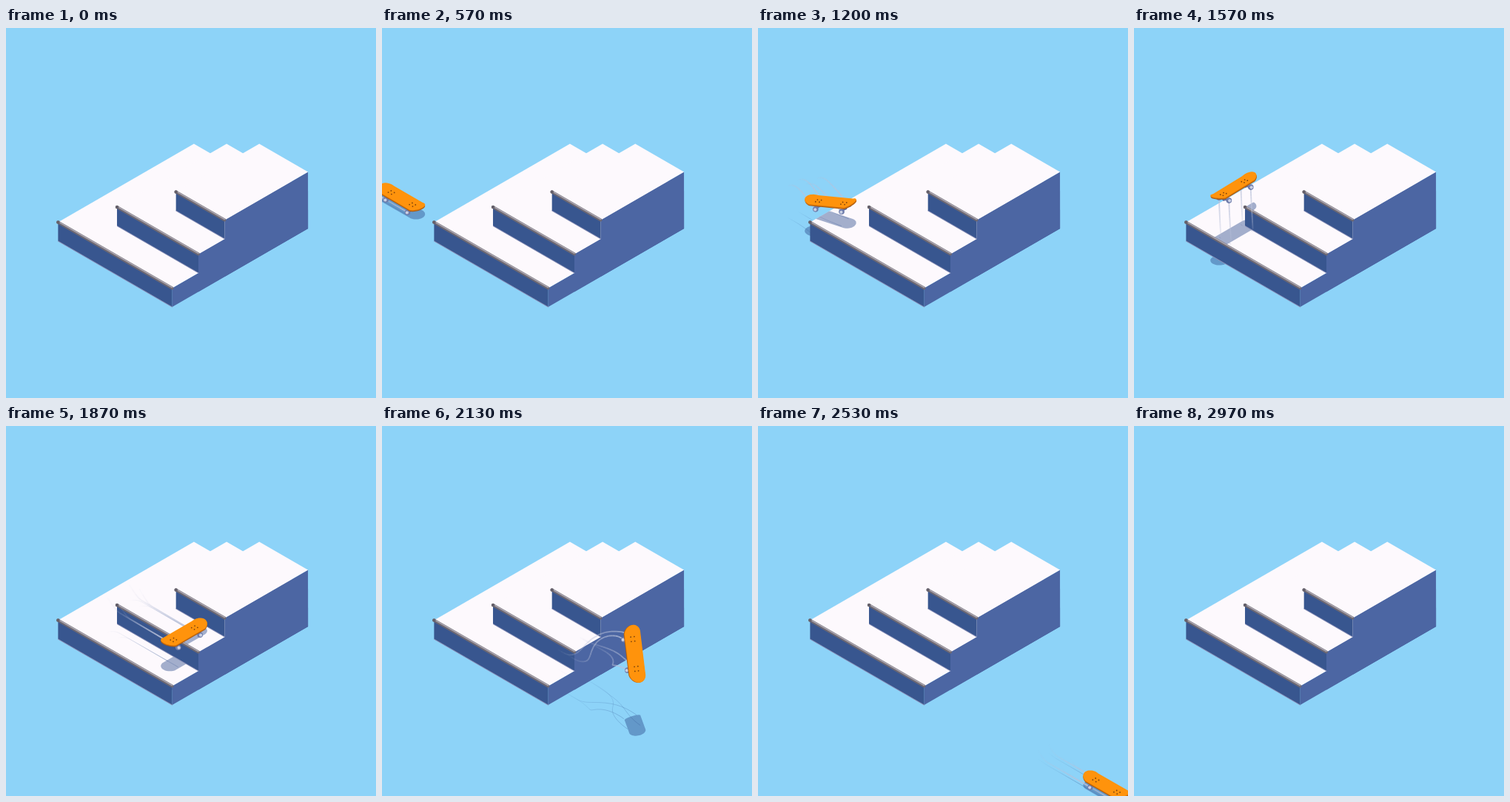
Write an HTML page with a canvas that moves like this. It is 500x500 px and loops after 3.03 s.

```html
<!DOCTYPE html>
<html lang="en">
<head>
<meta charset="utf-8">
<title>Skateboard on steps</title>
<style>
html, body { margin: 0; width: 100%; height: 100%; overflow: hidden; background: #8dd3f8; }
canvas { display: block; width: 500px; height: 500px; }
</style>
</head>
<body>
<canvas id="stage" width="500" height="500"></canvas>
<script>
const ctx = document.getElementById('stage').getContext('2d');
const LOOP = 3030, TRAIL = 210, STEP = 10, DEPTH = 212;

// Board attitudes: long axis and rough deck normal.
const aim = (axis, normal = [0, 0, 1]) => ({ axis, normal });
const FLAT = aim([1, 0, 0]), POP = aim([.87, 0, .5]), TURN = aim([.8, -.6, 0]);
const ACROSS = aim([0, -1, 0]), LEAN = aim([0, -1, .03], [-.25, 0, 1]);
const FLIP = aim([.49, .32, -.81], [.81, .17, .49]);

// time, x, sideways shift, height, attitude
const KEYS = [
  [300, -75, 0, 10, FLAT],
  [640, 38, 0, 10, FLAT],
  [870, 46, 0, 38, POP],
  [1070, 68, 0, 62, POP],
  [1310, 126, 0, 35, TURN],
  [1390, 139, 0, 35, ACROSS],
  [1570, 135, 0, 87, LEAN],
  [1625, 145, 7, 97, LEAN],
  [1700, 175, 25, 59, ACROSS],
  [1940, 267, 25, 58, ACROSS],
  [2130, 341, 19, 95, FLIP],
  [2360, 413, 0, 10, FLAT],
  [2960, 621, 0, 10, FLAT]
];

const BLOCKS = [0, 1, 2].map(i => ({ width: 178 - 51 * i, front: 41 * i, z: 25.5 * (i + 1) }));
const WHEELS = [-17, 17].flatMap(x => [-8, 8].map(y => [x, y, -6]));
const DECK = Array.from({ length: 48 }, (_, i) => {
  const a = (i + .5) / 48 * Math.PI * 2, c = Math.cos(a);
  const x = Math.sign(c) * 22 + 10 * c;
  return [x, 10 * Math.sin(a), Math.max(0, Math.abs(x) - 20) * .32];
});

// Monotone cubic interpolation, so contacts with the ground never overshoot.
function sample(t, get) {
  const last = KEYS.length - 1;
  if (t <= KEYS[0][0]) return get(KEYS[0]);
  if (t >= KEYS[last][0]) return get(KEYS[last]);
  const i = KEYS.findIndex(k => k[0] > t) - 1;
  const slope = j => (get(KEYS[j + 1]) - get(KEYS[j])) / (KEYS[j + 1][0] - KEYS[j][0]);
  const tangent = j => {
    if (j === 0) return slope(0);
    if (j === last) return slope(j - 1);
    const p = slope(j - 1), q = slope(j);
    return p * q > 0 ? 2 * p * q / (p + q) : 0;
  };
  const h = KEYS[i + 1][0] - KEYS[i][0], u = (t - KEYS[i][0]) / h, v = 1 - u;
  return get(KEYS[i]) * v * v * (1 + 2 * u) + get(KEYS[i + 1]) * u * u * (3 - 2 * u)
    + h * u * v * (tangent(i) * v - tangent(i + 1) * u);
}

function unit(a) {
  const n = Math.hypot(...a);
  return a.map(c => c / n);
}

function pose(t) {
  const [x, shift, z] = [1, 2, 3].map(c => sample(t, k => k[c]));
  const vector = name => [0, 1, 2].map(c => sample(t, k => k[4][name][c]));
  const X = unit(vector('axis')), n = vector('normal');
  const dot = X[0] * n[0] + X[1] * n[1] + X[2] * n[2];
  const N = unit(n.map((c, i) => c - dot * X[i]));
  const Y = [N[1] * X[2] - N[2] * X[1], N[2] * X[0] - N[0] * X[2], N[0] * X[1] - N[1] * X[0]];
  return { x, y: 225 + .577 * x - shift, z, X, Y, N };
}

function iso(x, y, a, b, z) {
  return [x + (a - b) * .866, y + (a + b) * .5 - z];
}

// Screen point on the board; a given floor height drops it onto that floor.
function project(p, [lx, ly, lz], floor) {
  const [a, b, c] = [0, 1, 2].map(i => p.X[i] * lx + p.Y[i] * ly + p.N[i] * lz);
  return iso(p.x, p.y, a, b, floor ?? p.z + c);
}

function path(points, close = true) {
  ctx.beginPath();
  points.forEach(q => ctx.lineTo(...q));
  if (close) ctx.closePath();
}

function fill(points, color) {
  path(points);
  ctx.fillStyle = color;
  ctx.fill();
}

function line(points, color, width) {
  path(points, false);
  ctx.strokeStyle = color;
  ctx.lineWidth = width;
  ctx.stroke();
}

function dot([x, y], r, color) {
  ctx.beginPath();
  ctx.arc(x, y, r, 0, Math.PI * 2);
  ctx.fillStyle = color;
  ctx.fill();
}

function trails(past, rgb, width, strength, floor) {
  ctx.lineCap = 'butt';
  for (const w of WHEELS) {
    for (let i = 1; i < past.length; i++) {
      const alpha = strength * (1 - i / past.length);
      line([project(past[i - 1], w, floor), project(past[i], w, floor)], `rgba(${rgb},${alpha})`, width);
    }
  }
  ctx.lineCap = 'round';
}

function shadow(past, floor) {
  trails(past, '50,85,145', 1, .3, floor);
  fill(DECK.map(q => project(past[0], q, floor)), 'rgba(45,75,140,.43)');
}

function block({ width, front, z }, past) {
  const at = (a, b, h) => iso(224.5, 377, a, b, h);
  const left = at(-width, -front, z), right = at(0, -front, z), base = z - 25.5;
  const top = [left, at(-width, -DEPTH, z), at(0, -DEPTH, z), right];
  const foot = [at(-width, -front, base), at(0, -front, base)];
  fill([right, at(0, -DEPTH, z), at(0, -DEPTH, 0), at(0, -front, 0)], '#4c66a3');
  fill([left, right, foot[1], foot[0]], '#38568f');
  line(foot, '#8a8fb8', 1);
  fill(top, '#fdf9fd');
  if (past[0].z > z) {
    ctx.save();
    path(top);
    ctx.clip();
    shadow(past, z);
    ctx.restore();
  }
  line([left, right], '#6d6872', 4);
  ctx.save();
  ctx.translate(0, -1);
  line([left, right], '#aaa5ae', 1.5);
  ctx.restore();
  dot(left, 2.3, '#66616b');
}

function board(p) {
  const at = (...q) => project(p, q);
  for (const x of [-17, 17]) {
    line([at(x, 0, -1), at(x, 0, -6)], '#56618f', 5);
    line([at(x, -8, -6), at(x, 8, -6)], '#67739f', 3);
  }
  for (const w of WHEELS) {
    dot(at(...w), 3.8, '#6f7cab');
    dot(at(w[0], w[1] + Math.sign(w[1]), w[2]), 2.1, '#c9d0e4');
  }
  ['#a85a12', '#d87508', '#ff930c'].forEach((color, i) =>
    fill(DECK.map(([x, y, z]) => at(x, y, z + i - 2)), color));
  for (const x of [-19, -14, 14, 19])
    for (const y of [-2.2, 2.2]) dot(at(x, y, 0), .9, '#7c420c');
}

function draw(t) {
  const past = [];
  for (let age = 0; age <= TRAIL; age += STEP) past.push(pose(t - age));
  ctx.fillStyle = '#8dd3f8';
  ctx.fillRect(0, 0, 500, 500);
  ctx.lineCap = ctx.lineJoin = 'round';
  shadow(past, 0);
  BLOCKS.forEach(b => block(b, past));
  trails(past, '186,194,218', 1.8, .85);
  board(past[0]);
}

const start = performance.now();
function tick() {
  draw((performance.now() - start) % LOOP);
  requestAnimationFrame(tick);
}
tick();
</script>
</body>
</html>
```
::::::
▶ **Required work**
Set down all of the material word for word, minus its pictures.

▶ **Task answer**
Write an HTML page with a canvas that moves like this. It is 500x500 px and loops after 3.03 s.

```html
<!DOCTYPE html>
<html lang="en">
<head>
<meta charset="utf-8">
<title>Skateboard on steps</title>
<style>
html, body { margin: 0; width: 100%; height: 100%; overflow: hidden; background: #8dd3f8; }
canvas { display: block; width: 500px; height: 500px; }
</style>
</head>
<body>
<canvas id="stage" width="500" height="500"></canvas>
<script>
const ctx = document.getElementById('stage').getContext('2d');
const LOOP = 3030, TRAIL = 210, STEP = 10, DEPTH = 212;

// Board attitudes: long axis and rough deck normal.
const aim = (axis, normal = [0, 0, 1]) => ({ axis, normal });
const FLAT = aim([1, 0, 0]), POP = aim([.87, 0, .5]), TURN = aim([.8, -.6, 0]);
const ACROSS = aim([0, -1, 0]), LEAN = aim([0, -1, .03], [-.25, 0, 1]);
const FLIP = aim([.49, .32, -.81], [.81, .17, .49]);

// time, x, sideways shift, height, attitude
const KEYS = [
  [300, -75, 0, 10, FLAT],
  [640, 38, 0, 10, FLAT],
  [870, 46, 0, 38, POP],
  [1070, 68, 0, 62, POP],
  [1310, 126, 0, 35, TURN],
  [1390, 139, 0, 35, ACROSS],
  [1570, 135, 0, 87, LEAN],
  [1625, 145, 7, 97, LEAN],
  [1700, 175, 25, 59, ACROSS],
  [1940, 267, 25, 58, ACROSS],
  [2130, 341, 19, 95, FLIP],
  [2360, 413, 0, 10, FLAT],
  [2960, 621, 0, 10, FLAT]
];

const BLOCKS = [0, 1, 2].map(i => ({ width: 178 - 51 * i, front: 41 * i, z: 25.5 * (i + 1) }));
const WHEELS = [-17, 17].flatMap(x => [-8, 8].map(y => [x, y, -6]));
const DECK = Array.from({ length: 48 }, (_, i) => {
  const a = (i + .5) / 48 * Math.PI * 2, c = Math.cos(a);
  const x = Math.sign(c) * 22 + 10 * c;
  return [x, 10 * Math.sin(a), Math.max(0, Math.abs(x) - 20) * .32];
});

// Monotone cubic interpolation, so contacts with the ground never overshoot.
function sample(t, get) {
  const last = KEYS.length - 1;
  if (t <= KEYS[0][0]) return get(KEYS[0]);
  if (t >= KEYS[last][0]) return get(KEYS[last]);
  const i = KEYS.findIndex(k => k[0] > t) - 1;
  const slope = j => (get(KEYS[j + 1]) - get(KEYS[j])) / (KEYS[j + 1][0] - KEYS[j][0]);
  const tangent = j => {
    if (j === 0) return slope(0);
    if (j === last) return slope(j - 1);
    const p = slope(j - 1), q = slope(j);
    return p * q > 0 ? 2 * p * q / (p + q) : 0;
  };
  const h = KEYS[i + 1][0] - KEYS[i][0], u = (t - KEYS[i][0]) / h, v = 1 - u;
  return get(KEYS[i]) * v * v * (1 + 2 * u) + get(KEYS[i + 1]) * u * u * (3 - 2 * u)
    + h * u * v * (tangent(i) * v - tangent(i + 1) * u);
}

function unit(a) {
  const n = Math.hypot(...a);
  return a.map(c => c / n);
}

function pose(t) {
  const [x, shift, z] = [1, 2, 3].map(c => sample(t, k => k[c]));
  const vector = name => [0, 1, 2].map(c => sample(t, k => k[4][name][c]));
  const X = unit(vector('axis')), n = vector('normal');
  const dot = X[0] * n[0] + X[1] * n[1] + X[2] * n[2];
  const N = unit(n.map((c, i) => c - dot * X[i]));
  const Y = [N[1] * X[2] - N[2] * X[1], N[2] * X[0] - N[0] * X[2], N[0] * X[1] - N[1] * X[0]];
  return { x, y: 225 + .577 * x - shift, z, X, Y, N };
}

function iso(x, y, a, b, z) {
  return [x + (a - b) * .866, y + (a + b) * .5 - z];
}

// Screen point on the board; a given floor height drops it onto that floor.
function project(p, [lx, ly, lz], floor) {
  const [a, b, c] = [0, 1, 2].map(i => p.X[i] * lx + p.Y[i] * ly + p.N[i] * lz);
  return iso(p.x, p.y, a, b, floor ?? p.z + c);
}

function path(points, close = true) {
  ctx.beginPath();
  points.forEach(q => ctx.lineTo(...q));
  if (close) ctx.closePath();
}

function fill(points, color) {
  path(points);
  ctx.fillStyle = color;
  ctx.fill();
}

function line(points, color, width) {
  path(points, false);
  ctx.strokeStyle = color;
  ctx.lineWidth = width;
  ctx.stroke();
}

function dot([x, y], r, color) {
  ctx.beginPath();
  ctx.arc(x, y, r, 0, Math.PI * 2);
  ctx.fillStyle = color;
  ctx.fill();
}

function trails(past, rgb, width, strength, floor) {
  ctx.lineCap = 'butt';
  for (const w of WHEELS) {
    for (let i = 1; i < past.length; i++) {
      const alpha = strength * (1 - i / past.length);
      line([project(past[i - 1], w, floor), project(past[i], w, floor)], `rgba(${rgb},${alpha})`, width);
    }
  }
  ctx.lineCap = 'round';
}

function shadow(past, floor) {
  trails(past, '50,85,145', 1, .3, floor);
  fill(DECK.map(q => project(past[0], q, floor)), 'rgba(45,75,140,.43)');
}

function block({ width, front, z }, past) {
  const at = (a, b, h) => iso(224.5, 377, a, b, h);
  const left = at(-width, -front, z), right = at(0, -front, z), base = z - 25.5;
  const top = [left, at(-width, -DEPTH, z), at(0, -DEPTH, z), right];
  const foot = [at(-width, -front, base), at(0, -front, base)];
  fill([right, at(0, -DEPTH, z), at(0, -DEPTH, 0), at(0, -front, 0)], '#4c66a3');
  fill([left, right, foot[1], foot[0]], '#38568f');
  line(foot, '#8a8fb8', 1);
  fill(top, '#fdf9fd');
  if (past[0].z > z) {
    ctx.save();
    path(top);
    ctx.clip();
    shadow(past, z);
    ctx.restore();
  }
  line([left, right], '#6d6872', 4);
  ctx.save();
  ctx.translate(0, -1);
  line([left, right], '#aaa5ae', 1.5);
  ctx.restore();
  dot(left, 2.3, '#66616b');
}

function board(p) {
  const at = (...q) => project(p, q);
  for (const x of [-17, 17]) {
    line([at(x, 0, -1), at(x, 0, -6)], '#56618f', 5);
    line([at(x, -8, -6), at(x, 8, -6)], '#67739f', 3);
  }
  for (const w of WHEELS) {
    dot(at(...w), 3.8, '#6f7cab');
    dot(at(w[0], w[1] + Math.sign(w[1]), w[2]), 2.1, '#c9d0e4');
  }
  ['#a85a12', '#d87508', '#ff930c'].forEach((color, i) =>
    fill(DECK.map(([x, y, z]) => at(x, y, z + i - 2)), color));
  for (const x of [-19, -14, 14, 19])
    for (const y of [-2.2, 2.2]) dot(at(x, y, 0), .9, '#7c420c');
}

function draw(t) {
  const past = [];
  for (let age = 0; age <= TRAIL; age += STEP) past.push(pose(t - age));
  ctx.fillStyle = '#8dd3f8';
  ctx.fillRect(0, 0, 500, 500);
  ctx.lineCap = ctx.lineJoin = 'round';
  shadow(past, 0);
  BLOCKS.forEach(b => block(b, past));
  trails(past, '186,194,218', 1.8, .85);
  board(past[0]);
}

const start = performance.now();
function tick() {
  draw((performance.now() - start) % LOOP);
  requestAnimationFrame(tick);
}
tick();
</script>
</body>
</html>
```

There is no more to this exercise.